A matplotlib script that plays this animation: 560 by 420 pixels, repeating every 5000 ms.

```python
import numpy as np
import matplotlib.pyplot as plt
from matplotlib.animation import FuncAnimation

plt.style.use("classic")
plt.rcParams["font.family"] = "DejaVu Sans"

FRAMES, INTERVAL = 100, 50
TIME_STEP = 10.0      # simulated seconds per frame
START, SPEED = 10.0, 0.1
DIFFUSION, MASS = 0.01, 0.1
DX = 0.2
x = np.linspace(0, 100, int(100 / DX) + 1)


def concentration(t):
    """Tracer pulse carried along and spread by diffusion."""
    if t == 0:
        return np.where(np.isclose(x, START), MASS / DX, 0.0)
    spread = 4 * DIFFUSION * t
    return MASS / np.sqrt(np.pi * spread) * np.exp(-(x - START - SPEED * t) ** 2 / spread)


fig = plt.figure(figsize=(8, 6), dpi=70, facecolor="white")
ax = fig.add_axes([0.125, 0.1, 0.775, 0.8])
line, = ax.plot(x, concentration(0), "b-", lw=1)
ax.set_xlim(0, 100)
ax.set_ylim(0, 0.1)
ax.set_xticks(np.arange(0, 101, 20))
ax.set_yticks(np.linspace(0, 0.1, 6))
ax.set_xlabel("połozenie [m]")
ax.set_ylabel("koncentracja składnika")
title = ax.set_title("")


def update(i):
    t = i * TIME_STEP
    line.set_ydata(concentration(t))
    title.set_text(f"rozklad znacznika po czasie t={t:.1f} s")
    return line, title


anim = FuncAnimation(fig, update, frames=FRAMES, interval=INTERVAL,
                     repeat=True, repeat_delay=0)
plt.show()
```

+ + +

■ The problem ■
The entries are to be retyped in full, with no alteration.

■ Result ■
A matplotlib script that plays this animation: 560 by 420 pixels, repeating every 5000 ms.

```python
import numpy as np
import matplotlib.pyplot as plt
from matplotlib.animation import FuncAnimation

plt.style.use("classic")
plt.rcParams["font.family"] = "DejaVu Sans"

FRAMES, INTERVAL = 100, 50
TIME_STEP = 10.0      # simulated seconds per frame
START, SPEED = 10.0, 0.1
DIFFUSION, MASS = 0.01, 0.1
DX = 0.2
x = np.linspace(0, 100, int(100 / DX) + 1)


def concentration(t):
    """Tracer pulse carried along and spread by diffusion."""
    if t == 0:
        return np.where(np.isclose(x, START), MASS / DX, 0.0)
    spread = 4 * DIFFUSION * t
    return MASS / np.sqrt(np.pi * spread) * np.exp(-(x - START - SPEED * t) ** 2 / spread)


fig = plt.figure(figsize=(8, 6), dpi=70, facecolor="white")
ax = fig.add_axes([0.125, 0.1, 0.775, 0.8])
line, = ax.plot(x, concentration(0), "b-", lw=1)
ax.set_xlim(0, 100)
ax.set_ylim(0, 0.1)
ax.set_xticks(np.arange(0, 101, 20))
ax.set_yticks(np.linspace(0, 0.1, 6))
ax.set_xlabel("połozenie [m]")
ax.set_ylabel("koncentracja składnika")
title = ax.set_title("")


def update(i):
    t = i * TIME_STEP
    line.set_ydata(concentration(t))
    title.set_text(f"rozklad znacznika po czasie t={t:.1f} s")
    return line, title


anim = FuncAnimation(fig, update, frames=FRAMES, interval=INTERVAL,
                     repeat=True, repeat_delay=0)
plt.show()
```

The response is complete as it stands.